Data records below:

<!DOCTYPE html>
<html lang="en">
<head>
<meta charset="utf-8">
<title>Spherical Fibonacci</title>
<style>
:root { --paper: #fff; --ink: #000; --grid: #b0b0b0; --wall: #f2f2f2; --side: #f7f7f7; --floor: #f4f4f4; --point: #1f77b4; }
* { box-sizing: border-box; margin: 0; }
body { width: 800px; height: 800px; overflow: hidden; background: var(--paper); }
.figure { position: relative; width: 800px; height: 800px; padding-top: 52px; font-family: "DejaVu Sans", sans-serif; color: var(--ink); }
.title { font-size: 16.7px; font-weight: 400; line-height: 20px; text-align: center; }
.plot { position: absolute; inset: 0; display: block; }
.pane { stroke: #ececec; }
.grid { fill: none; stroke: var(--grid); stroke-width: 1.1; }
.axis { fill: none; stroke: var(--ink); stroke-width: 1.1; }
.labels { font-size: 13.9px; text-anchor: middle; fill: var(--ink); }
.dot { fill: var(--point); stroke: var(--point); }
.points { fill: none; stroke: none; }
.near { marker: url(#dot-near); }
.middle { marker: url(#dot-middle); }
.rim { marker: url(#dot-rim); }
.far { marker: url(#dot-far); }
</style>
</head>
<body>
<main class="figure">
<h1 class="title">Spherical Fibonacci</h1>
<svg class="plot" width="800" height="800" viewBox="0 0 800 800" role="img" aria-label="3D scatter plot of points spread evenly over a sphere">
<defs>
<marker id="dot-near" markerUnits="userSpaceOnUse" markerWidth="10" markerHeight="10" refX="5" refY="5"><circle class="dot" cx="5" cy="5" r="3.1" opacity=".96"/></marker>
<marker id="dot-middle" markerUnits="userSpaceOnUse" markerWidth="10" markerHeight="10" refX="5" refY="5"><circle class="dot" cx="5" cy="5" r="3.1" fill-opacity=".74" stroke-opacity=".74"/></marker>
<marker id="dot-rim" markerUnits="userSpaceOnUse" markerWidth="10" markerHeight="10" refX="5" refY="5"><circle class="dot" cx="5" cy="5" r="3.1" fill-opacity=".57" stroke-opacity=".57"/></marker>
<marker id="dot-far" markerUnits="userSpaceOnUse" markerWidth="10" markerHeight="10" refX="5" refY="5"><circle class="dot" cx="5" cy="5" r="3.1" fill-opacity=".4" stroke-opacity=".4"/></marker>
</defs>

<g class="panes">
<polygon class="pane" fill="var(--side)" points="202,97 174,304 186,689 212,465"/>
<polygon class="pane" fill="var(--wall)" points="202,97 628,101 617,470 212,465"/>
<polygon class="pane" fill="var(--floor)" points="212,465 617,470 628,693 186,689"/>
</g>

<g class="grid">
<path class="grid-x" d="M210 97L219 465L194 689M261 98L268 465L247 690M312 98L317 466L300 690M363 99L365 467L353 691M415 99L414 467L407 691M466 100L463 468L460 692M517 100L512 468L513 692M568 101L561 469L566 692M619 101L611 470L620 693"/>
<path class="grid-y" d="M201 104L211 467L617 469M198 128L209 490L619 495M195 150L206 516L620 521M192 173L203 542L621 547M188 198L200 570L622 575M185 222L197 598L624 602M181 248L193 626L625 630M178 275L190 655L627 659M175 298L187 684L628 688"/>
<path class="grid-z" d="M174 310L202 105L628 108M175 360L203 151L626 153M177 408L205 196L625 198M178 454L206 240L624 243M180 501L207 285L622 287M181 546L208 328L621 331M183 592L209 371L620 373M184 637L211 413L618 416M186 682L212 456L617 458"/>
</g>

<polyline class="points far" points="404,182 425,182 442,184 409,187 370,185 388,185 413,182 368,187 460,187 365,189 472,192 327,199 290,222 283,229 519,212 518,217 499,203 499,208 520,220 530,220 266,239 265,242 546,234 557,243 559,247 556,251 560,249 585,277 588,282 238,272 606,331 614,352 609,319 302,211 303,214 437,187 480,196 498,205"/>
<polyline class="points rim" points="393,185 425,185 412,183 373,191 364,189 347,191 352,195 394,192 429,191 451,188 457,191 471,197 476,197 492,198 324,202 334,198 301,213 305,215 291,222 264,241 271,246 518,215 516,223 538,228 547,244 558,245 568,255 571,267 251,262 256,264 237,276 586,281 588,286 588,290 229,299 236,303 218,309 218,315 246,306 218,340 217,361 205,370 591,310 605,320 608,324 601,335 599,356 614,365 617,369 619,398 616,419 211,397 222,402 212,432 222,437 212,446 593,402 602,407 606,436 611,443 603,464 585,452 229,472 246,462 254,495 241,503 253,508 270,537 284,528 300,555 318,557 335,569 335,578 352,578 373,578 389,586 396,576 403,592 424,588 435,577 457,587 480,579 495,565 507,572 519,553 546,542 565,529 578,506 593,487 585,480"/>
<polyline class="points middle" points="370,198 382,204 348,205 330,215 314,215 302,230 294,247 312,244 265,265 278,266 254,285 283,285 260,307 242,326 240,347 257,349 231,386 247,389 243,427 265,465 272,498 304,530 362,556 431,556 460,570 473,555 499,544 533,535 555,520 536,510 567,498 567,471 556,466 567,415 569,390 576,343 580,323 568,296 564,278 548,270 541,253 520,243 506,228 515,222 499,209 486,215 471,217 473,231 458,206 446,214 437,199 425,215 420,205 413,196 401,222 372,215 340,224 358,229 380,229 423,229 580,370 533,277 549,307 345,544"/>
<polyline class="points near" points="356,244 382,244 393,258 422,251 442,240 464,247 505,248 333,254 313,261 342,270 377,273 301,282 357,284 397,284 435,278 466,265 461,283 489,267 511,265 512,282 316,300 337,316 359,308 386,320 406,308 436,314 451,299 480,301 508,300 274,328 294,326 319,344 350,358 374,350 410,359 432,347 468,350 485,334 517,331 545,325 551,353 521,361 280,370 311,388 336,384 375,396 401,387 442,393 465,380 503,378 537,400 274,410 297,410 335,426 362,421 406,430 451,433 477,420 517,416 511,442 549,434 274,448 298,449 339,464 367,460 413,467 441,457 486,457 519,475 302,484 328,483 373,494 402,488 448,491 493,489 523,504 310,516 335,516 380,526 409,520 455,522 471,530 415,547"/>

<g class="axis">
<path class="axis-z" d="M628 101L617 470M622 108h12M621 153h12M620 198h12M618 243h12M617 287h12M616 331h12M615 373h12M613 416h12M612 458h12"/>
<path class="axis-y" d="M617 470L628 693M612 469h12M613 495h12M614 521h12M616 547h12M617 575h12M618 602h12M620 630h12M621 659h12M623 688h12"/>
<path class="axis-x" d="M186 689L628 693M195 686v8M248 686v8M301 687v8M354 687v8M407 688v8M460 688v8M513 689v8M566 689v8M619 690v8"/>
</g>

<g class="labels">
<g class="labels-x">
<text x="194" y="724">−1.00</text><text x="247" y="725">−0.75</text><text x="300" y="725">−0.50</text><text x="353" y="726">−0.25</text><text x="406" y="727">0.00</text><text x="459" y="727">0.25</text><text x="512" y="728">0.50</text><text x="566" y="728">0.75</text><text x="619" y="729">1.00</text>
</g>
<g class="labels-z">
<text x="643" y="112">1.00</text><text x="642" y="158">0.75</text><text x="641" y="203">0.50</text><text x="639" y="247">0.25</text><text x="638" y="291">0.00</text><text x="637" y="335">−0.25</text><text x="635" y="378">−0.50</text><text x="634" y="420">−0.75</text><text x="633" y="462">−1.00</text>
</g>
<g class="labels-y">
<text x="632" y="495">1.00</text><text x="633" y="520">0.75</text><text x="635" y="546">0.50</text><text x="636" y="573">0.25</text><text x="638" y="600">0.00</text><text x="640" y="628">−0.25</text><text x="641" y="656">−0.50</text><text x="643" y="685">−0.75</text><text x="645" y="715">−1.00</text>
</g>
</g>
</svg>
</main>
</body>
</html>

End of Data records.

* Problem to solve:
Set down, from the entries above, exactly the lines from the one with "310L202 105L628 108M175" up to and including the one with "425,185 412,183 373,191", and no other lines.

* Written solution:
<path class="grid-z" d="M174 310L202 105L628 108M175 360L203 151L626 153M177 408L205 196L625 198M178 454L206 240L624 243M180 501L207 285L622 287M181 546L208 328L621 331M183 592L209 371L620 373M184 637L211 413L618 416M186 682L212 456L617 458"/>
</g>

<polyline class="points far" points="404,182 425,182 442,184 409,187 370,185 388,185 413,182 368,187 460,187 365,189 472,192 327,199 290,222 283,229 519,212 518,217 499,203 499,208 520,220 530,220 266,239 265,242 546,234 557,243 559,247 556,251 560,249 585,277 588,282 238,272 606,331 614,352 609,319 302,211 303,214 437,187 480,196 498,205"/>
<polyline class="points rim" points="393,185 425,185 412,183 373,191 364,189 347,191 352,195 394,192 429,191 451,188 457,191 471,197 476,197 492,198 324,202 334,198 301,213 305,215 291,222 264,241 271,246 518,215 516,223 538,228 547,244 558,245 568,255 571,267 251,262 256,264 237,276 586,281 588,286 588,290 229,299 236,303 218,309 218,315 246,306 218,340 217,361 205,370 591,310 605,320 608,324 601,335 599,356 614,365 617,369 619,398 616,419 211,397 222,402 212,432 222,437 212,446 593,402 602,407 606,436 611,443 603,464 585,452 229,472 246,462 254,495 241,503 253,508 270,537 284,528 300,555 318,557 335,569 335,578 352,578 373,578 389,586 396,576 403,592 424,588 435,577 457,587 480,579 495,565 507,572 519,553 546,542 565,529 578,506 593,487 585,480"/>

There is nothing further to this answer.